Going it alone, starting your own software house, is probably the riskiest route (see Derek Brewster’s practical comments in this section). If you start a company of your own, you’ll have to stand up in court if anything goes wrong. The risks are high, and so is the initial cost. Make sure you can handle it, or stay out.
But there is a market for home-grown software. It’s like the market for fanzines — while most people would rather pay more for a glossy professional piece, there are still a lot of people who would prefer a cheaper, if less flash, homemade sort of game.
CRASH would like to help homegrown software come out of the bottom drawer, with the occasional roundup review of what’s being produced. Send your home-grown Spectrum games and details about your company, price, etc to: Homegrown Software, CRASH.
IT’S DIFFICULT to know where the dividing line between professional and home-grown software lies, but for the sake of argument let’s draw it between professional and homemade covers. (Some might move the line to the availability of the software in the shops — a little extreme?)
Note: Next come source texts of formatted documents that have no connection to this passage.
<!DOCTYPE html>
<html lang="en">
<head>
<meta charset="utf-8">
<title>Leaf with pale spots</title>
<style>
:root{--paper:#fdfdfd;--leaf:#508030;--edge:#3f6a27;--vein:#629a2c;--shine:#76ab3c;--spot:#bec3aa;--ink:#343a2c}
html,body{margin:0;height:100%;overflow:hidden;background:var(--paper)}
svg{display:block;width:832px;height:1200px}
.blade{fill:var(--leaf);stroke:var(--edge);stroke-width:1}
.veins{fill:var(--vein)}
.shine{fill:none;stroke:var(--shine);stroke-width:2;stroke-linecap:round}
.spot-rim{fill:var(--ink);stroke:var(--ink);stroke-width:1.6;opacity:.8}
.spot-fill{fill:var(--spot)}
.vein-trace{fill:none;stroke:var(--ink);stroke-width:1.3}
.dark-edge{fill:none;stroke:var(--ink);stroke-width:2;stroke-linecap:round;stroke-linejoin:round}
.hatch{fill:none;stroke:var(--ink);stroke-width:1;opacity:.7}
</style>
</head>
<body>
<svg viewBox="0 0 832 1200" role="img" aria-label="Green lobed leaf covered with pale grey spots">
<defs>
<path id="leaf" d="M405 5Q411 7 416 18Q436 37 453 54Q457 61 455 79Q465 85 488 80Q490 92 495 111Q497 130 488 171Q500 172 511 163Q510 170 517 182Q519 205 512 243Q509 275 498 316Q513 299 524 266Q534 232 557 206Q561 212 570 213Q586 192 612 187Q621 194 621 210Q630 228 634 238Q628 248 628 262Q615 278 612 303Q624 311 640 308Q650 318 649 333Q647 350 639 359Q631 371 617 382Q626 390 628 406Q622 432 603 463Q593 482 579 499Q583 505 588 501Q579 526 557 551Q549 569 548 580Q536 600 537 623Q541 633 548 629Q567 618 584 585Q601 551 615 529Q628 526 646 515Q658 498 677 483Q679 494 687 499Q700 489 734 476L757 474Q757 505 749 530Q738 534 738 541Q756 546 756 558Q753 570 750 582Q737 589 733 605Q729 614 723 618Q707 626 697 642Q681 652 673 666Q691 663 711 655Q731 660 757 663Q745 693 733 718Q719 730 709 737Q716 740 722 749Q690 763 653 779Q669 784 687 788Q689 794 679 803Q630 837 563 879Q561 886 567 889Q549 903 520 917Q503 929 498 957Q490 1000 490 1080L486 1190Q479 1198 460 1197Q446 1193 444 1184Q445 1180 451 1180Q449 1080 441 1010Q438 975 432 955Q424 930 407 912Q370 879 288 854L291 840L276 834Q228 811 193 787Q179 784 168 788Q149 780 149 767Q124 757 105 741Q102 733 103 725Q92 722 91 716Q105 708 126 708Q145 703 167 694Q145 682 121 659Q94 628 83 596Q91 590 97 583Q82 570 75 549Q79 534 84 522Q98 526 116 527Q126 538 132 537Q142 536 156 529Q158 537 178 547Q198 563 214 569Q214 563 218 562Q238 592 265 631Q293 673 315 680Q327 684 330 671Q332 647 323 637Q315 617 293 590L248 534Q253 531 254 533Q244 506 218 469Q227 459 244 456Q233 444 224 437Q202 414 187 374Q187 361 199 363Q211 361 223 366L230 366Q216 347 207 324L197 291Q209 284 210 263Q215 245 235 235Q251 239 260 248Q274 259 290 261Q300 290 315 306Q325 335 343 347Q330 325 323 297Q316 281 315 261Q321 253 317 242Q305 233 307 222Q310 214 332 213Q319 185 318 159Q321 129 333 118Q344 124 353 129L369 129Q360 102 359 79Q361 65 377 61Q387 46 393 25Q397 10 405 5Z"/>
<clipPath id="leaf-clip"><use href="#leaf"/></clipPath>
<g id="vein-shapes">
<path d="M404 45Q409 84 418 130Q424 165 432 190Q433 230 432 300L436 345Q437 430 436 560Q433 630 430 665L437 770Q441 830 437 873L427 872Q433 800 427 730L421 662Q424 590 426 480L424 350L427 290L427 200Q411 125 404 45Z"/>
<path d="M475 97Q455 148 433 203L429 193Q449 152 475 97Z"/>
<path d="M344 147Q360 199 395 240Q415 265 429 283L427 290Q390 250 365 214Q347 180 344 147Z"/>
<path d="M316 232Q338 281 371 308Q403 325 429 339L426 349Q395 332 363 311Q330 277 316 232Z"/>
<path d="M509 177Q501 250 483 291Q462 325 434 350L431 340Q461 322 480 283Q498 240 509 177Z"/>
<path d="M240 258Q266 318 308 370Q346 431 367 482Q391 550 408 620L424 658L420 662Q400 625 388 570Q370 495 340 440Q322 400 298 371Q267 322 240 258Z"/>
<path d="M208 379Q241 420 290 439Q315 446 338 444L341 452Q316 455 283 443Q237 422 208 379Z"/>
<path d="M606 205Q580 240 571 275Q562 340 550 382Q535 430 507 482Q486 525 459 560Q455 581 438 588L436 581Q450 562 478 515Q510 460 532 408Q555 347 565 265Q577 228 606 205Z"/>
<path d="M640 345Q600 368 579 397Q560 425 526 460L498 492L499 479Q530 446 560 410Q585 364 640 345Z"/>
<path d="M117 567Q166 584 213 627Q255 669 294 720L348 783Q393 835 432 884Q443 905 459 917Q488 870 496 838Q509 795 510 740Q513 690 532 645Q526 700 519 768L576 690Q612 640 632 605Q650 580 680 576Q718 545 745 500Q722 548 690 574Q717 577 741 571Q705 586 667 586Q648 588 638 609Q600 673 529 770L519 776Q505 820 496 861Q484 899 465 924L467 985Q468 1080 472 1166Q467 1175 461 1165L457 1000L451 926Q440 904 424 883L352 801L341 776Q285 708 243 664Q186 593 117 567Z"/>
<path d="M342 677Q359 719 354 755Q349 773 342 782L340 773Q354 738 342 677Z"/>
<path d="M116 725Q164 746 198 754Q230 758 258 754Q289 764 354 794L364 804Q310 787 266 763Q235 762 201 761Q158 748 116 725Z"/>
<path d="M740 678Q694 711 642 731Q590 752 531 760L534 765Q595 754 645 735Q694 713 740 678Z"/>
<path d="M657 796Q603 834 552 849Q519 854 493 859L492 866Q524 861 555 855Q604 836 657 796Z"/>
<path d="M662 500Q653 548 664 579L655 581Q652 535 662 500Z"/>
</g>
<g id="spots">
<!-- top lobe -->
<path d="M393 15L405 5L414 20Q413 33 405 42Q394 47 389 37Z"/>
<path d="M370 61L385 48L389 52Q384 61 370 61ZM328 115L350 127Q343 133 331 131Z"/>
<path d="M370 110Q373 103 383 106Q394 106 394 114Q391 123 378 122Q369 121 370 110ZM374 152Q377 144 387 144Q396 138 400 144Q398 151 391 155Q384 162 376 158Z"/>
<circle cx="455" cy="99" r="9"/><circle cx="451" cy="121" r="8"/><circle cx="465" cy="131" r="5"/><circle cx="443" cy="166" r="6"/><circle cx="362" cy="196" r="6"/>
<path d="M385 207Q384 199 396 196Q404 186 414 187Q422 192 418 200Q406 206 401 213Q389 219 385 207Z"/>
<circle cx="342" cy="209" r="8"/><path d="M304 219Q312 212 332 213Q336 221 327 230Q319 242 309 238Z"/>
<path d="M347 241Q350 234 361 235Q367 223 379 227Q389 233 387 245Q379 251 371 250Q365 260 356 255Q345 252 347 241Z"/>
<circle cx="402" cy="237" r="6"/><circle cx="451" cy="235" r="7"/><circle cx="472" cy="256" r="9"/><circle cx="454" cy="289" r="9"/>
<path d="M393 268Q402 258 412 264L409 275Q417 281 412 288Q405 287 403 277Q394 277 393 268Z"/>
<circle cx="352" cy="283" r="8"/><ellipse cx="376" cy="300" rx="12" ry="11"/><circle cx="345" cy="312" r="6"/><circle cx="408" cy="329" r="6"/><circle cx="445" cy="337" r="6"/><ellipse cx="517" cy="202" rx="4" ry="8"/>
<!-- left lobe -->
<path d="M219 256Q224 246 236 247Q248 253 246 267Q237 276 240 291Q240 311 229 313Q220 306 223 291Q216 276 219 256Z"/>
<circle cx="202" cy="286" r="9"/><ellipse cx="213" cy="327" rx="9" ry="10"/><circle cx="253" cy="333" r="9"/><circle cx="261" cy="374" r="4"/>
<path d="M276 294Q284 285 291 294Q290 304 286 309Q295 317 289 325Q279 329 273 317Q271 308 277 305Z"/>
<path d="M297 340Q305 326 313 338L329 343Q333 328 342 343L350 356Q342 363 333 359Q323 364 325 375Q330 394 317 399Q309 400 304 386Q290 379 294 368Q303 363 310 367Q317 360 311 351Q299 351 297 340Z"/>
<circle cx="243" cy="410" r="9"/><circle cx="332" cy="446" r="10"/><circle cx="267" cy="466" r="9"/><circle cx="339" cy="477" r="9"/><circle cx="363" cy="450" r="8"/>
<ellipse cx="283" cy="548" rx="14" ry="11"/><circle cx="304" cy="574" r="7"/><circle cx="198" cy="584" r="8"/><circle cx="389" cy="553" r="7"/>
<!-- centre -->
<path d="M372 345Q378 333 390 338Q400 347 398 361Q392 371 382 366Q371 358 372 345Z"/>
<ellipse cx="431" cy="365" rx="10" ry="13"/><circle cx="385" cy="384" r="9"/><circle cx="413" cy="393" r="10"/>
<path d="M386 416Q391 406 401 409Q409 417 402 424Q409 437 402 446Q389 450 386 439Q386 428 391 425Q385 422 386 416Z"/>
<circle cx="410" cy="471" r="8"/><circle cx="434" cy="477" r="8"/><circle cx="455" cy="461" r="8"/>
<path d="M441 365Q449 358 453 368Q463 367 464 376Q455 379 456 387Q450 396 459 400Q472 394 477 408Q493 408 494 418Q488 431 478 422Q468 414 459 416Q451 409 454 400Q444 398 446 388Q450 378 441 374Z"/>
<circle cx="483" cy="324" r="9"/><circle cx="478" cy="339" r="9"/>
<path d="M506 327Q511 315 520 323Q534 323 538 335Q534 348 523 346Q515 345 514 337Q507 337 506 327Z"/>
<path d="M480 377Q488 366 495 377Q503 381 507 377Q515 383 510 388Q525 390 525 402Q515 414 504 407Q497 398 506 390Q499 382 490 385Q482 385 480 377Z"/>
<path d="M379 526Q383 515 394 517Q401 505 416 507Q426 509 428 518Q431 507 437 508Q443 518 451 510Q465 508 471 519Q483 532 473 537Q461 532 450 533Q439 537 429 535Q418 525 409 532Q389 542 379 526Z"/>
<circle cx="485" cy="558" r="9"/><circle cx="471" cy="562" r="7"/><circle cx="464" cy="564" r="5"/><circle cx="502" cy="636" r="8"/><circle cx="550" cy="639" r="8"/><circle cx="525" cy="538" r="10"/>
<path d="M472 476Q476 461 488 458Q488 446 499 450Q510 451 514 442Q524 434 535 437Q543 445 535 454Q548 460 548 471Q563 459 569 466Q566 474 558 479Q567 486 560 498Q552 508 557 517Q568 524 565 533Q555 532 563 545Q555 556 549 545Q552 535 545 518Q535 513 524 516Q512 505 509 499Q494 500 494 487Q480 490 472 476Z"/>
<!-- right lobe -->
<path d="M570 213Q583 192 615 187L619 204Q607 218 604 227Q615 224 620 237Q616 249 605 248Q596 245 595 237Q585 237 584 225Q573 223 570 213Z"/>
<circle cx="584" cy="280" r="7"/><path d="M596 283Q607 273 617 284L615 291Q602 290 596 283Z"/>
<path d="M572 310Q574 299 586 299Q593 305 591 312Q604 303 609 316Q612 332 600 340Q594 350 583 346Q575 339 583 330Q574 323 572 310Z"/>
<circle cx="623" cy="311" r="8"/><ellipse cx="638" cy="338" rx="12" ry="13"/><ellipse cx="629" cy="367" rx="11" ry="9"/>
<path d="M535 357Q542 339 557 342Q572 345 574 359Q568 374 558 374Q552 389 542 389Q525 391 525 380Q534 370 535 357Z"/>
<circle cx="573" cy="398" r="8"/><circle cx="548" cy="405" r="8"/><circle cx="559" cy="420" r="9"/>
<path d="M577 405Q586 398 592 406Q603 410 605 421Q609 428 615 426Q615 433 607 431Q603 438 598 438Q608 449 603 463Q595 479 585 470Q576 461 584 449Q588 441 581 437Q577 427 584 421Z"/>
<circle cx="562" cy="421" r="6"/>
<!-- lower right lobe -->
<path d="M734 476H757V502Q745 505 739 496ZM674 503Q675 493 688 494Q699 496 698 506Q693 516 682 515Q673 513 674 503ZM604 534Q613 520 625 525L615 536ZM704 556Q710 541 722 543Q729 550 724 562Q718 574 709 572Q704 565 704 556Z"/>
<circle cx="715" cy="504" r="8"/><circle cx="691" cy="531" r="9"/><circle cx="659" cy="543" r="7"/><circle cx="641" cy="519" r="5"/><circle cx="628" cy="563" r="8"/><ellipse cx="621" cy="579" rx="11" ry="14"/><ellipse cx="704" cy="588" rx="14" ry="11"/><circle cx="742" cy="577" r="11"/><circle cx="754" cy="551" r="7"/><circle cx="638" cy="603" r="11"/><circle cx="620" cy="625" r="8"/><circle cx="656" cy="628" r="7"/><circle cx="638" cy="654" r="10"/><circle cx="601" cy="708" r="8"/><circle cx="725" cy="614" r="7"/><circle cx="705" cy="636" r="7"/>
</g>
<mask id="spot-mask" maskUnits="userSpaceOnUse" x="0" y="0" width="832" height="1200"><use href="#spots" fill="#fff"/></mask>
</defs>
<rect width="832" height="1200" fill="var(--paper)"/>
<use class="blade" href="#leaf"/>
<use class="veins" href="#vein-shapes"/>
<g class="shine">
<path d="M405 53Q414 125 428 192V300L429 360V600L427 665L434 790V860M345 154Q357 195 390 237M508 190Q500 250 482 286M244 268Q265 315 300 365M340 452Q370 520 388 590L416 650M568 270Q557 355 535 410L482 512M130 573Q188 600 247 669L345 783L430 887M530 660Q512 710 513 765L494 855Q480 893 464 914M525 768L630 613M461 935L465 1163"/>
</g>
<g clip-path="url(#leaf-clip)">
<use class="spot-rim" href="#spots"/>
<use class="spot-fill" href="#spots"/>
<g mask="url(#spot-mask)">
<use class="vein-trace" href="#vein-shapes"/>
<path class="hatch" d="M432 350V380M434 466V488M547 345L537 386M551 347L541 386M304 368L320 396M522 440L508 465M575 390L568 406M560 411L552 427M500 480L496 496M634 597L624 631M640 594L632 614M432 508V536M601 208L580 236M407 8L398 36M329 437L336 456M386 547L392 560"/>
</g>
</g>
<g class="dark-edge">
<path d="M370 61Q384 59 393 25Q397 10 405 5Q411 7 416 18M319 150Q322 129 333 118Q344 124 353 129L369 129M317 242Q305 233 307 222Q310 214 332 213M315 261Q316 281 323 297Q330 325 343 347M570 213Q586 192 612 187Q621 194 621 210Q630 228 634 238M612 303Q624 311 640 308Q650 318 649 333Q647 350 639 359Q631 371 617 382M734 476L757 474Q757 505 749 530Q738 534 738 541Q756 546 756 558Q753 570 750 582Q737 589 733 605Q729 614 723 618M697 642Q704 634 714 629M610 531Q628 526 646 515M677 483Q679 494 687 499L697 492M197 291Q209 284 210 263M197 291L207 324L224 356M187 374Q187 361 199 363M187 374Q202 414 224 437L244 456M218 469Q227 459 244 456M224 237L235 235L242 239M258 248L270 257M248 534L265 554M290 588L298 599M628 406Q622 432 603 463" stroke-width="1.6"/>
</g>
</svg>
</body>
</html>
A home-based group should stick to a plain oft-the-shelf inlay, rather than the scruffy alternative of scrawled artwork or, even worse, handwritten instructions. Quality printing is hard to fake.
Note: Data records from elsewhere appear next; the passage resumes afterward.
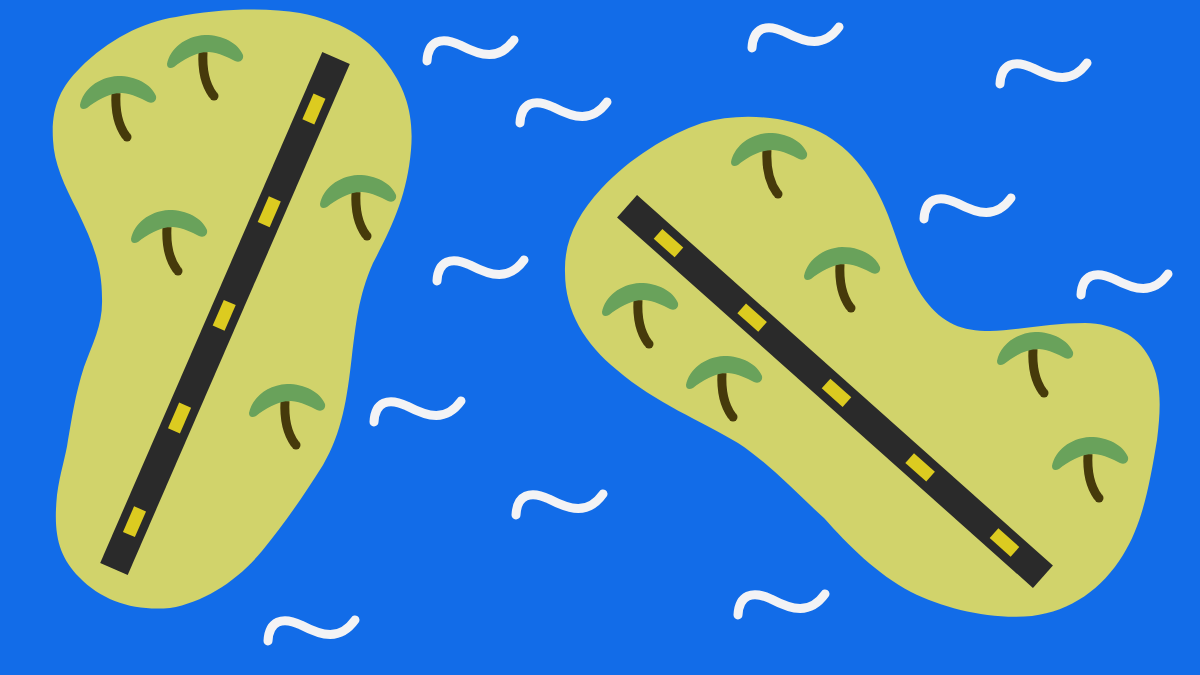
<!DOCTYPE html>
<html lang="en">
<head>
<meta charset="utf-8">
<title>Two island runways</title>
<style>
:root {
  --sea: #126ce8;
  --sand: #d1d36b;
  --asphalt: #2a2a2a;
  --marking: #dccb20;
  --leaf: #69a25b;
  --trunk: #463a0b;
  --foam: #f3f3f5;
}
html, body { margin: 0; background: var(--sea); overflow: hidden; }
svg { display: block; width: 1200px; height: 675px; }
.sea { fill: var(--sea); }
.island { fill: var(--sand); }
.asphalt { fill: var(--asphalt); }
.marking { fill: var(--marking); }
.leaf { fill: var(--leaf); }
.trunk { fill: none; stroke: var(--trunk); stroke-width: 9; }
.trunk-foot { fill: var(--trunk); }
.wave { fill: none; stroke: var(--foam); stroke-width: 9; stroke-linecap: round; }
</style>
</head>
<body>
<svg viewBox="0 0 1200 675" role="img" aria-label="Two sandy islands with runways and palm trees in a blue sea">
  <defs>
    <g id="palm">
      <path class="trunk" d="M36 -12C35 6 38 20 46 31"/>
      <circle class="trunk-foot" cx="47" cy="32" r="4.5"/>
      <path class="leaf" d="M0 0C3 -15 18 -28 38 -29C56 -29 71 -21 76 -9C77 -4 73 -1 68 -3C60 -7 53 -11 42 -12C28 -12 16 -4 7 3C3 5 0 4 0 0Z"/>
    </g>
    <path id="wave" class="wave" d="M0 0C1 -20 14 -25 33 -16C54 -5 72 0 87 -21"/>
    <g id="runway">
      <rect class="asphalt" x="-15" y="-278.5" width="30" height="557"/>
      <g class="marking">
        <rect x="-6.5" y="-237" width="13" height="28"/>
        <rect x="-6.5" y="-125" width="13" height="28"/>
        <rect x="-6.5" y="-12" width="13" height="28"/>
        <rect x="-6.5" y="100" width="13" height="28"/>
        <rect x="-6.5" y="213" width="13" height="28"/>
      </g>
    </g>
  </defs>

  <rect class="sea" width="1200" height="675"/>

  <g id="waves">
    <use href="#wave" x="427" y="61"/>
    <use href="#wave" x="520" y="123"/>
    <use href="#wave" x="437" y="281"/>
    <use href="#wave" x="374" y="422"/>
    <use href="#wave" x="516" y="515"/>
    <use href="#wave" x="268" y="641"/>
    <use href="#wave" x="752" y="48"/>
    <use href="#wave" x="1000" y="84"/>
    <use href="#wave" x="924" y="219"/>
    <use href="#wave" x="1081" y="295"/>
    <use href="#wave" x="738" y="615"/>
  </g>

  <g id="west-island">
    <path class="island" d="M53 140C51 108 60 88 80 68C108 40 142 22 176 17C215 9 265 7 300 13C340 21 366 36 385 61C406 88 414 115 411 150C407 195 393 225 373 263C358 297 356 325 352 355C347 400 342 432 323 465C301 500 283 525 262 551C238 580 205 602 170 608C135 611 103 602 79 577C59 556 53 535 57 495C60 472 66 456 68 440C72 418 75 395 84 367C93 342 103 325 102 298C102 262 91 240 78 212C64 185 54 163 53 140Z"/>
    <use href="#runway" transform="translate(225 313.5) rotate(23.5)"/>
    <use href="#palm" x="80" y="105"/>
    <use href="#palm" x="167" y="64"/>
    <use href="#palm" x="320" y="204"/>
    <use href="#palm" x="131" y="239"/>
    <use href="#palm" x="249" y="413"/>
  </g>

  <g id="east-island">
    <path class="island" d="M565 272C564 240 578 214 601 189C630 158 667 135 702 123C740 112 787 116 820 132C853 149 874 179 888 215C900 246 907 276 925 300C943 324 962 331 990 331C1020 330 1052 323 1085 323C1115 324 1137 335 1149 357C1162 380 1161 408 1157 440C1150 482 1143 523 1123 555C1102 589 1071 611 1032 616C992 620 945 609 911 592C877 574 848 545 824 518C795 492 770 464 738 443C702 421 655 403 617 370C585 344 565 312 565 272Z"/>
    <use href="#runway" transform="translate(835 391.5) rotate(-48.3)"/>
    <use href="#palm" x="731" y="162"/>
    <use href="#palm" x="804" y="276"/>
    <use href="#palm" x="602" y="312"/>
    <use href="#palm" x="686" y="385"/>
    <use href="#palm" x="997" y="361"/>
    <use href="#palm" x="1052" y="466"/>
  </g>
</svg>
</body>
</html>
On to the cassette, and the important point here is to label the cassette with the full name of the game. Cassettes often come adrift of inlays, and abbreviations can be infuriatingly obscure.
The tape itself is the next stumbling block. Home-recorded tapes create loading problems, so put at least one copy of the game on each side, using different cassette recorders for each. This increases the chance of a match with the player’s cassette-head alignment.
And always try your very best to mimic the professionalism of the larger houses. Software houses run by more than one person should make clear each person’s responsibility (eg secretary, writer, ideas, graphics) on their inlays and letterheads.
Provide some concise instructions for the game and not a wordy sixth-form essay, and include a line or two on innovative features (list them in a one-two-three format).
Practically, remember a small house should not confuse reviewers and the industry with many addresses, one for mail, another for phone calls, and another to contact someone’s mum. One is quite enough.
Also, send review copies to the editor of each magazine, not to your
favourite writers — and don’t hassle them constantly about when the review’s
going to appear and how well your game did. It can have a negative effect on
harassed magazine offices, and when you’re selling homegrown software you
need all the help you can get.